Borage was also used for fevers by the Greeks and Mediterraneans. They put the crushed leaves and flowers in their wine. An infusion can be brewed by crushing 1 tsp of dried leaves and/or flowers (or 3 tsps of the fresh herb) and steeping in 1 c. of boiling water. Borage has a pleasant, cucumber like taste.
Betel nuts grow on palm trees found in Malaysia, in New Guinea, and on Normandy Island. Many people in these regions chew the betel for its sedative effects. They know that this nut encourages perspiration, thereby reducing fever. The active ingredients in betel nuts, now synthesized in dozens of forms, are like aspirin in their effectiveness.
During the Middle Ages, the Romans regarded the herb bennet as an effective fever reducer, A good general tonic for convalescence, bennet wine extract is best for chronic bronchitis and intermittent fever. The extract is prepared by soaking bennet in wine (40 grams of crushed root per 1 liter of wine) for 6 days in a tightly stoppered bottle. It is then strained. One glassful, 3 times a day, is the recommended dose.
A rural, down home South Carolina cure for chills and fever is dogwood bark (which reduces fever) and black cherry bark soaked in whisky.
The Australian fever tree, also known as the eucalyptus tree and the blue gum tree, is found in Australia and malaysia. The oil extracted from the leaves of this tree is said to be useful in the treatment of high fevers.
The people of India and China use a treatment for high fevers that originated as a way to cool off during hot weather. For centuries, Indians and Chinese have used hot tea to encourage the cooling effect of perspiration. The beat part of this pleasant remedy is that you can repeat it as often as you like.
The wild orchid is most commonly appreciated for its splended flowers.
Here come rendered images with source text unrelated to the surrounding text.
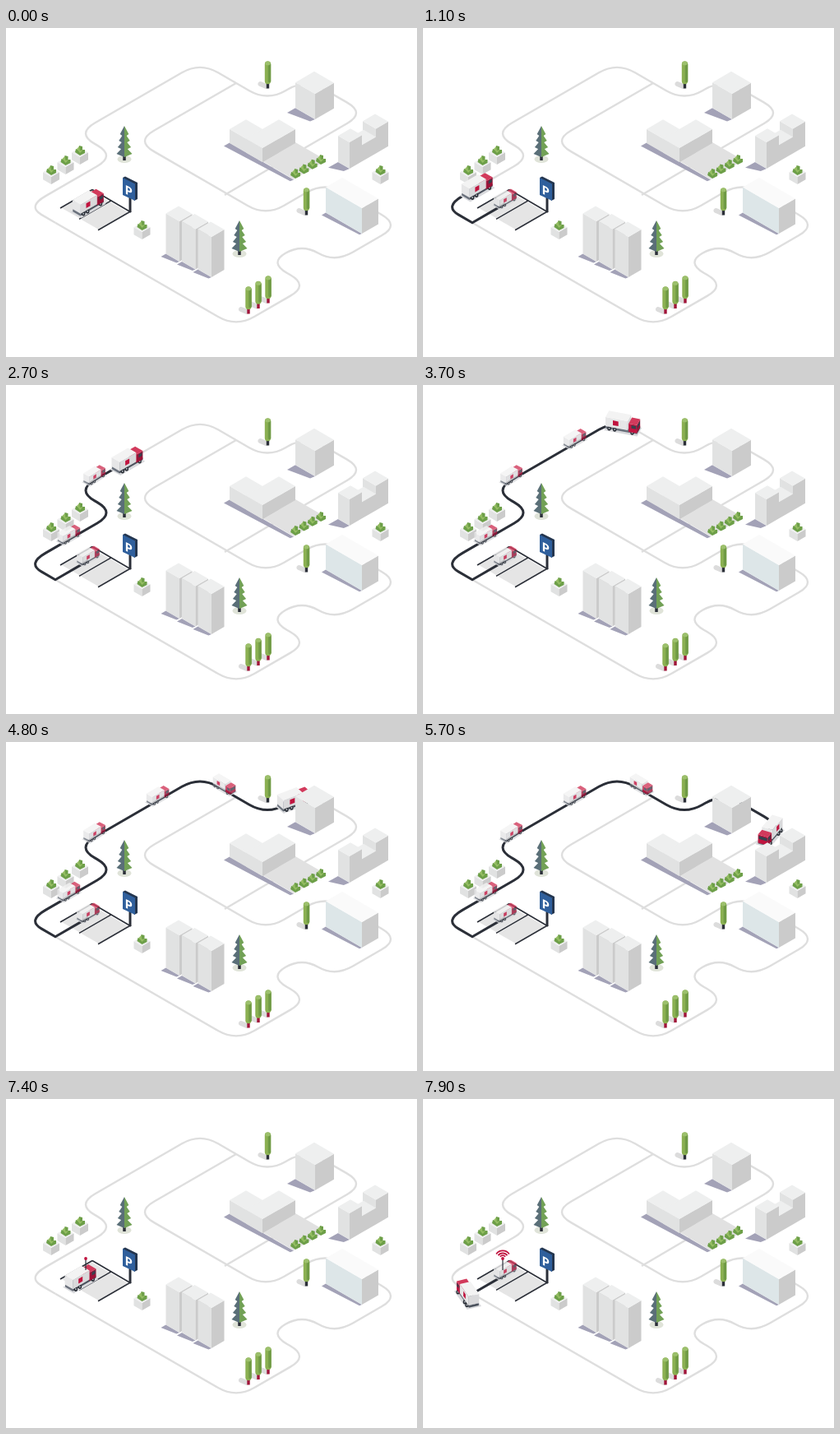
Write an HTML page that moves like this. It is 500x400 px and loops after 8000 ms.

```html
<!DOCTYPE html>
<html lang="en">
<head>
<meta charset="utf-8">
<title>Truck route</title>
<style>
html, body { margin: 0; width: 100%; height: 100%; overflow: hidden; background: #fff; }
svg { display: block; width: 500px; height: 400px; }
.line { fill: none; stroke-linejoin: round; }
</style>
</head>
<body>
<svg viewBox="0 0 500 400">
  <g id="roads" class="line" stroke="#dedede" stroke-width="2.4"></g>
  <g id="back"></g>
  <path id="trail" class="line" stroke="#2b2f38" stroke-width="3"/>
  <g id="cars"></g>
  <g id="front"></g>
  <g id="signal"></g>
</svg>
<script>
const $ = id => document.getElementById(id);
const LOOP = 8000, ARRIVE = 6400, RESET = 7200;
const K = 1 / Math.sqrt(3);            // slope of the isometric axes
const EXIT = 46;                       // distance backed out of the bay
const RED = '#c0143f', DARK = '#2b2f38';
const SHADE = '#a3a2b7', TOP = '#eeefef', LEFT = '#e1e2e2', RIGHT = '#cbcbcb';
const clamp = (v, lo, hi) => Math.min(hi, Math.max(lo, v));
const repeat = (n, draw) => Array.from({ length: n }, (_, i) => draw(i)).join('');

// ---- roads: isometric zigzags given by the x of each corner, then rounded ----
function route(x, y, slope, xs) {
  const pts = [[x, y]];
  for (const nx of xs) {
    y += slope * (nx - x);
    pts.push([x = nx, y]);
    slope = -slope;
  }
  const toward = ([ax, ay], [bx, by]) => {
    const dx = Math.abs(bx - ax), f = Math.min(22, dx / 2) / dx;
    return [ax + (bx - ax) * f, ay + (by - ay) * f];
  };
  let d = `${pts[0]}`;
  for (let i = 1; i < pts.length - 1; i++)
    d += `L${toward(pts[i], pts[i - 1])}Q${pts[i]} ${toward(pts[i], pts[i + 1])}`;
  return d + `L${pts.at(-1)}`;
}

const mainRoad = route(60, 236.7, K, [26, 133, 86, 236, 318, 365, 437, 358]);
const outerRoad = route(280, 67, -K, [158, 316, 388, 479, 400, 360, 320, 368, 280, 60]);
$('roads').innerHTML = [mainRoad, outerRoad, '358 149L266 203'].map(d => `<path d="M${d}"/>`).join('');
const trail = $('trail');
trail.setAttribute('d', 'M100 213.6L' + mainRoad);
const total = trail.getTotalLength();

// ---- drawing helpers, all returning SVG markup ----
const poly = (fill, ...pts) => `<polygon fill="${fill}" points="${pts.join(' ')}"/>`;
const line = (x1, y1, x2, y2, color, w, cap = 'butt') =>
  `<path d="M${x1} ${y1}L${x2} ${y2}" stroke="${color}" stroke-width="${w}" stroke-linecap="${cap}"/>`;
const oval = (x, y, rx, ry, fill) => `<ellipse cx="${x}" cy="${y}" rx="${rx}" ry="${ry}" fill="${fill}"/>`;

// Block standing on its front corner (x, y), a wide to the left and b to the right.
function block(x, y, a, b, h, top = TOP, left = LEFT) {
  const t = y - h;
  return poly(left, [x, y], [x - a, y - a * K], [x - a, t - a * K], [x, t]) +
    poly(RIGHT, [x, y], [x + b, y - b * K], [x + b, t - b * K], [x, t]) +
    poly(top, [x, t], [x - a, t - a * K], [x - a + b, t - (a + b) * K], [x + b, t - b * K]);
}

const shadow = (x, y, a, w) => poly(SHADE, [x, y], [x - a, y - a * K],
  [x - a - w, y - a * K + w * K], [x - w * .6, y + w * .25]);

const shrub = (x, y) =>
  poly('#6d9f48', [x - 6, y - 1], [x - 5, y - 5], [x - 2, y - 4], [x - 1, y - 9], [x + 3, y - 8],
    [x + 3, y - 4], [x + 6, y - 4], [x + 6, y], [x, y + 3]) +
  poly('#94bd62', [x - 4, y - 5], [x - 1, y - 8], [x, y - 3], [x + 4, y - 4], [x, y]);

const planter = (x, y) => block(x, y, 10, 10, 9) + shrub(x, y - 14);

const roundTree = (x, y, trunk) =>
  line(x - 9, y + 28, x - 2, y + 31, '#dcdcdc', 6, 'round') +
  line(x, y + 26, x, y + 33.5, trunk, 3.4) +
  line(x, y + 4, x, y + 24.5, '#8bb052', 7.4, 'round') +
  line(x + 2, y + 4, x + 2, y + 24.5, '#6f9a45', 3.4, 'round') +
  oval(x, y + 3, 3.2, 2.3, '#9cc06c');

function pine(x, y) {
  const tier = i => {
    const top = y + 24 - 8 * i, low = top + 12, w = 9.5 - 1.4 * i;
    return poly('#5a6f78', [x, top - 1], [x - w, low - 3], [x, low + 1]) +
      poly('#72a156', [x, top - 1], [x + w, low - 3], [x, low + 1]);
  };
  return oval(x, y + 39.5, 8.5, 4.5, '#dfe3d8') + line(x, y + 30, x, y + 41, DARK, 3.5) + repeat(4, tier);
}

// ---- trucks: prisms turned by angle a on the ground, then projected ----
function truck(cx, cy, a, k) {
  const c = Math.cos(a), s = Math.sin(a);
  const at = (x, y, z) => {
    const u = c * x - s * y, v = s * x + c * y;
    return [(cx + (u - v) * .866 * k).toFixed(1), (cy + ((u + v) / 2 - z) * k).toFixed(1)];
  };
  const side = c - s > 0 ? 1 : -1, end = c + s > 0 ? 1 : -1;
  const sidePanel = (fill, x0, x1, z0, z1, y) =>
    poly(fill, at(x0, y, z0), at(x1, y, z0), at(x1, y, z1), at(x0, y, z1));
  const endPanel = (fill, x, w, z0, z1) =>
    poly(fill, at(x, -w, z0), at(x, w, z0), at(x, w, z1), at(x, -w, z1));
  function prism(x0, x1, w, z0, z1, [top, left, right]) {
    return sidePanel(side * (s + c) < 0 ? right : left, x0, x1, z0, z1, side * w) +
      endPanel(end * (c - s) > 0 ? right : left, end > 0 ? x1 : x0, w, z0, z1) +
      poly(top, at(x0, -w, z1), at(x1, -w, z1), at(x1, w, z1), at(x0, w, z1));
  }
  const wheel = x => {
    const [wx, wy] = at(x, side * 6, 2);
    return oval(wx, wy, 2.3 * k, 2.8 * k, '#272b33') + oval(wx, wy, k, 1.2 * k, '#aab0b8');
  };
  const base = poly('#d9dadd', at(-18, -8, 0), at(18, -8, 0), at(18, 8, 0), at(-18, 8, 0)) +
    prism(-17, 17, 5.5, 1, 4, ['#6a717c', '#6a717c', '#4b525d']) + [-13, -7, 12].map(wheel).join('');
  const cargo = prism(-17, 7, 6, 4, 15.5, ['#f3f3f3', '#e6e6e7', '#d9d9db']) +
    sidePanel(RED, -9, -3, 7, 13, side * 6);
  const cab = prism(8, 17, 5.6, 2, 12.5, ['#d23a5c', RED, '#9c1237']) +
    sidePanel('#39404d', 11, 16, 7, 11, side * 5.6) +
    (end > 0 ? endPanel('#39404d', 17, 4.8, 7, 11) : '');
  return base + (end > 0 ? cargo + cab : cab + cargo);
}

function truckOnRoad(s, size, lift) {
  const p = trail.getPointAtLength(s);
  const p0 = trail.getPointAtLength(Math.max(s - 8, EXIT + 1));
  const p1 = trail.getPointAtLength(Math.max(s + 8, EXIT + 10));
  const dx = (p1.x - p0.x) * K, dy = p1.y - p0.y;
  let a = Math.atan2(dy - dx, dy + dx);
  if (a > 2.3) a -= 2 * Math.PI;
  // It backs out of the bay and then swings round onto the road.
  const turn = clamp((s - 35) / 38, 0, 1);
  a = -Math.PI / 2 + turn * (a + Math.PI / 2);
  const swing = 11 * Math.exp(-(((s - 60) / 14) ** 2));
  return truck(p.x + swing, p.y + swing - lift, a, size);
}

function wifi(x, y, n) {
  const arc = i => {
    const r = 3.8 + 2.9 * i, w = r * .82, h = r * .57;
    return `<path class="line" d="M${x - w} ${y - h}A${r} ${r} 0 0 1 ${x + w} ${y - h}" stroke="${RED}" stroke-width="1.7"/>`;
  };
  return (n > 0 ? line(x, y, x, y + 14, DARK, 1.2) : '') +
    (n > 1 ? oval(x, y, 1.9, 1.9, RED) : '') + repeat(Math.max(0, n - 2), arc);
}

// ---- scenery ----
function bay(i) {
  const x = 66 + 23 * i, y = 219 + 13.4 * i;
  const fill = poly('#e5e5e5', [x + 2, y], [x + 38, y - 20.8], [x + 59, y - 8.6], [x + 23, y + 12]);
  return (i < 2 ? fill : '') + line(x, y, x + 39, y - 22.5, DARK, 1.6);
}

$('back').innerHTML =
  repeat(3, bay) + line(105, 196.5, 152, 224, DARK, 1.6) +
  roundTree(318.5, 40, DARK) + pine(144, 120) +
  repeat(3, i => planter(90 - 17.5 * i, 166 + 12 * i)) +
  // L-shaped building with a forecourt
  shadow(350, 184.5, 78, 7) +
  poly('#e1e1e1', [312, 162], [352, 139], [390, 161], [350, 184]) +
  block(312, 163, 40, 20, 17) + block(312, 163, 20, 40, 17);

$('front').innerHTML =
  // tower
  shadow(376, 111, 24, 10) + block(376, 111, 24, 23, 31) +
  repeat(4, i => shrub(383 - 10.3 * i, 163 + 5.7 * i)) +
  // stepped building
  shadow(418, 171, 14, 12) +
  block(450, 152.5, 16, 15, 30) + block(433, 162.3, 15, 17, 20) + block(418, 171, 14, 15, 32) +
  planter(455.5, 190) + roundTree(365.5, 194, DARK) +
  // pale hall
  shadow(433, 250, 44, 5) + block(433, 250, 44, 20, 31, '#fafafa', '#dde6e8') +
  // three slabs
  repeat(3, i => {
    const x = 211 + 19.5 * i, y = 284 + 9.5 * i;
    return shadow(x, y, 16.5, 6) + block(x, y, 16.5, 15.5, 49);
  }) +
  planter(165.5, 257) + pine(284, 235) +
  repeat(3, i => roundTree(319 - 12 * i, 301 + 6.5 * i, '#a01238')) +
  // parking sign
  line(151, 205, 151, 224, DARK, 3) +
  poly('#24364f', [142, 182], [145, 180.5], [160, 188], [160, 208], [156, 210]) +
  poly('#2f5f9c', [142, 182], [157, 189.5], [157, 210], [142, 203]) +
  '<text transform="matrix(1 .5 0 1 144.5 201)" font-family="Open Sans, Arial, sans-serif" font-weight="700" font-size="15" fill="#fff">P</text>';

// Distances along the trail at which a small truck stays behind.
const stops = [0, 130, 243, 332, 421, 622];

let last = -1;
function frame(now) {
  const t = Math.floor(now % LOOP / 100) * 100;
  if (t !== last) {
    last = t;
    const again = t >= RESET;
    const run = again ? Math.max(0, t - RESET - 100) : Math.min(t, ARRIVE);
    const s = total * run / ARRIVE;
    trail.setAttribute('stroke-dasharray', `${s} ${total + 9}`);
    trail.style.display = s ? '' : 'none';
    $('cars').innerHTML = '<g opacity=".8">' +
      stops.filter(d => s > d + 18).map(d => truckOnRoad(d, .7, 1.5)).join('') +
      '</g>' + truckOnRoad(s, .96, -5);
    const step = clamp((t - (again ? RESET : 6500)) / 100, 0, 5);
    $('signal').innerHTML = again ? wifi(97, 194, step) : wifi(353, 129.5, step);
  }
  requestAnimationFrame(frame);
}
requestAnimationFrame(frame);
</script>
</body>
</html>
```
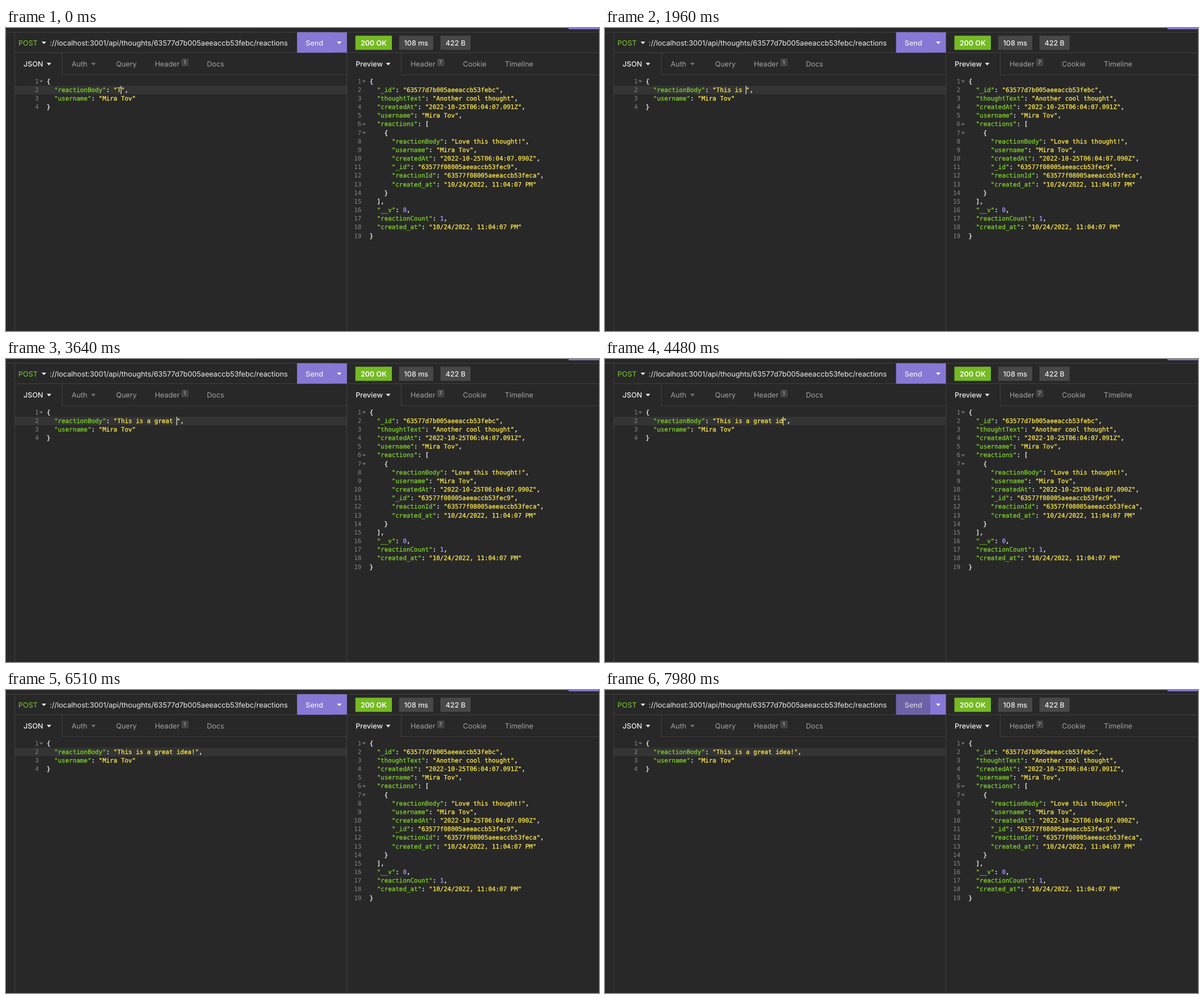
An HTML page that plays this animation: 1048 by 535 pixels, repeating every 8 s.

```html
<!DOCTYPE html>
<html lang="en">
<head>
<meta charset="utf-8">
<title>API client</title>
<style>
  html, body { margin: 0; width: 100%; height: 100%; overflow: hidden; background: #282828; }
  svg { display: block; width: 1048px; height: 535px; }
  text { font: 12.6px Inter, sans-serif; fill: #eee; white-space: pre; text-rendering: geometricPrecision; }
  .medium { font-weight: 500; }
  .bold { font-weight: 600; fill: #fff; }
  .dim { fill: #a3a3a3; }
  .url { font-size: 12.68px; text-anchor: end; }
  .badge { font-size: 9.5px; text-anchor: middle; fill: #b5b5b5; }
  .middle { text-anchor: middle; }
  .code { font: 10.9px "DejaVu Sans Mono", monospace; fill: #f8f8f8; stroke-width: .3px; }
  .number { fill: #858585; text-anchor: end; }
  .key, .post { fill: #7ecf2b; }
  .key { stroke: #7ecf2b; }
  .string { fill: #fbe64a; stroke: #fbe64a; }
  .value { fill: #a896ff; stroke: #a896ff; }
  .mark { stroke: #f8f8f8; }
</style>
</head>
<body>
<svg id="stage" viewBox="0 0 1048 535">
  <clipPath id="urlClip"><rect x="77" y="10" width="430" height="32"/></clipPath>
</svg>
<script>
const stage = document.getElementById('stage');
const LOOP = 8000, CHAR = 10.9 * 0.602, PITCH = 15.17;

function add(tag, attributes, content = '') {
  const node = document.createElementNS(stage.namespaceURI, tag);
  for (const name in attributes) node.setAttribute(name, attributes[name]);
  node.textContent = content;
  return stage.appendChild(node);
}
const rect = (x, y, width, height, fill, rx = 0) => add('rect', { x, y, width, height, fill, rx });
const label = (x, y, content, style = '') => add('text', { x, y, class: style }, content);
const caret = (x, y, fill = '#eee', half = 4) =>
  add('path', { d: `M${x - half} ${y - 2}h${2 * half}l${-half} ${half + .4}z`, fill });

function tokenStyle(token, line) {
  if (token[0] === '"') return line.includes(token + ':') ? 'key' : 'string';
  return /\d/.test(token) ? 'value' : 'mark';
}

// Splits a line of JSON into coloured spans.
function paintLine(node, line) {
  node.textContent = '';
  for (const [token] of line.matchAll(/"[^"]*"|\d+|[^"\d]+/g)) {
    const span = document.createElementNS(stage.namespaceURI, 'tspan');
    span.setAttribute('class', tokenStyle(token, line));
    span.textContent = token;
    node.append(span);
  }
}

function editor(x, lines, folds) {
  return lines.map((line, i) => {
    const y = 97.6 + i * PITCH;
    label(x - 14.3, y, i + 1, 'code number');
    if (folds.includes(i + 1)) caret(x - 9.7, y - 3, '#6c6c6c', 3.5);
    const node = label(x, y, '', 'code');
    paintLine(node, line);
    return node;
  });
}

// Frame lines and the top edge
const BORDER = '#404040';
rect(306, 0, 142, 1, '#303030');
rect(994, 0, 54, 2.2, '#8776d5', 1);
rect(0, 7, 1048, 1, BORDER);
rect(15, 8, 1, 527, BORDER);
rect(602, 8, 1, 527, BORDER);
rect(16, 43, 1032, 1, BORDER);
for (const [left, right] of [[99, 602], [698, 1048]]) {
  rect(left, 43, 1, 40, BORDER);
  rect(left, 82, right - left, 1, BORDER);
}

// Request bar
label(22, 30.6, 'POST', 'post');
caret(67, 26);
label(498, 30.6, 'http://localhost:3001/api/thoughts/63577d7b005aeeaccb53febc/reactions', 'url')
  .setAttribute('clip-path', 'url(#urlClip)');
const PURPLE = '#8878d6';
rect(514.6, 7.6, 87.8, 35.8, PURPLE);
const sendButton = rect(514.6, 7.6, 60.4, 35.8, PURPLE);
const sendLabel = label(545, 30.6, 'Send', 'medium middle');
caret(589, 26, '#fff');

// Response status
const status = (x, width, fill, content, style) => {
  rect(x, 13.6, width, 25, fill);
  label(x + width / 2, 30.6, content, style + ' middle');
};
status(617.5, 64.5, '#75ba24', '200 OK', 'bold');
status(694.7, 60.3, '#484848', '108 ms', 'medium');
status(767.7, 53.3, '#484848', '422 B', 'medium');

// Tabs
label(31, 68, 'JSON', 'medium');
caret(76, 63.5);
caret(154.5, 63.5, '#777');
label(618, 68, 'Preview', 'medium');
caret(675.5, 63.5);
const tabs = { Auth: [116], Query: [194.5], Header: [263, 715], Docs: [355], Cookie: [807.5], Timeline: [881.5] };
for (const name in tabs) for (const x of tabs[name]) label(x, 68, name, 'dim');
for (const [x, count] of [[316, 1], [768, 7]]) {
  rect(x - 6, 54, 12.5, 13.5, '#444', 2);
  label(x, 64.2, count, 'badge');
}

// Editors
rect(16, 102, 586, 15, '#343434');
const bodyLine = typed => `  "reactionBody": "${typed}",`;
const typedLine = editor(72, ['{', bodyLine('T'), '  "username": "Mira Tov"', '}'], [1])[1];
editor(642.4, `{
  "_id": "63577d7b005aeeaccb53febc",
  "thoughtText": "Another cool thought",
  "createdAt": "2022-10-25T06:04:07.091Z",
  "username": "Mira Tov",
  "reactions": [
    {
      "reactionBody": "Love this thought!",
      "username": "Mira Tov",
      "createdAt": "2022-10-25T06:04:07.090Z",
      "_id": "63577f08005aeeaccb53fec9",
      "reactionId": "63577f08005aeeaccb53feca",
      "created_at": "10/24/2022, 11:04:07 PM"
    }
  ],
  "__v": 0,
  "reactionCount": 1,
  "created_at": "10/24/2022, 11:04:07 PM"
}`.split('\n'), [1, 6, 7]);
const cursor = rect(0, 102, 1.2, 15, '#e8e8e8');

// One key press time per character
const MESSAGE = 'This is a great idea!';
const PRESSES = [0, 140, 280, 490, 840, 1470, 1680, 1820, 2030, 2240, 2450, 2730,
  2940, 3080, 3220, 3570, 4130, 4410, 4620, 4900, 5950];
const HOVER_START = 7630, BLINK = 530;
let shown = 0;

function draw() {
  const time = performance.now() % LOOP;
  const count = PRESSES.filter(press => press <= time).length;
  if (count !== shown) {
    paintLine(typedLine, bodyLine(MESSAGE.slice(0, count)));
    cursor.setAttribute('x', 72 + (19 + count) * CHAR - 0.5);
    shown = count;
  }
  const idle = time - PRESSES[count - 1];
  const hover = time >= HOVER_START;
  const blinkedOff = Math.floor(idle / BLINK) % 2 === 1;
  cursor.setAttribute('opacity', blinkedOff || hover ? 0 : 1);
  sendButton.setAttribute('fill', hover ? '#6d62a6' : PURPLE);
  sendLabel.setAttribute('opacity', hover ? 0.8 : 1);
  requestAnimationFrame(draw);
}
draw();
</script>
</body>
</html>
```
The people of Turkey, however, have discovered that the tubers found in the center of the flower can be used to make a substance called salep, which is effective in the treatment of fever. This remedy is also common in India and Iran.
Warm one quart of whiskey with the peels of two
oranges and one lemon. Take two teaspoons after each meal.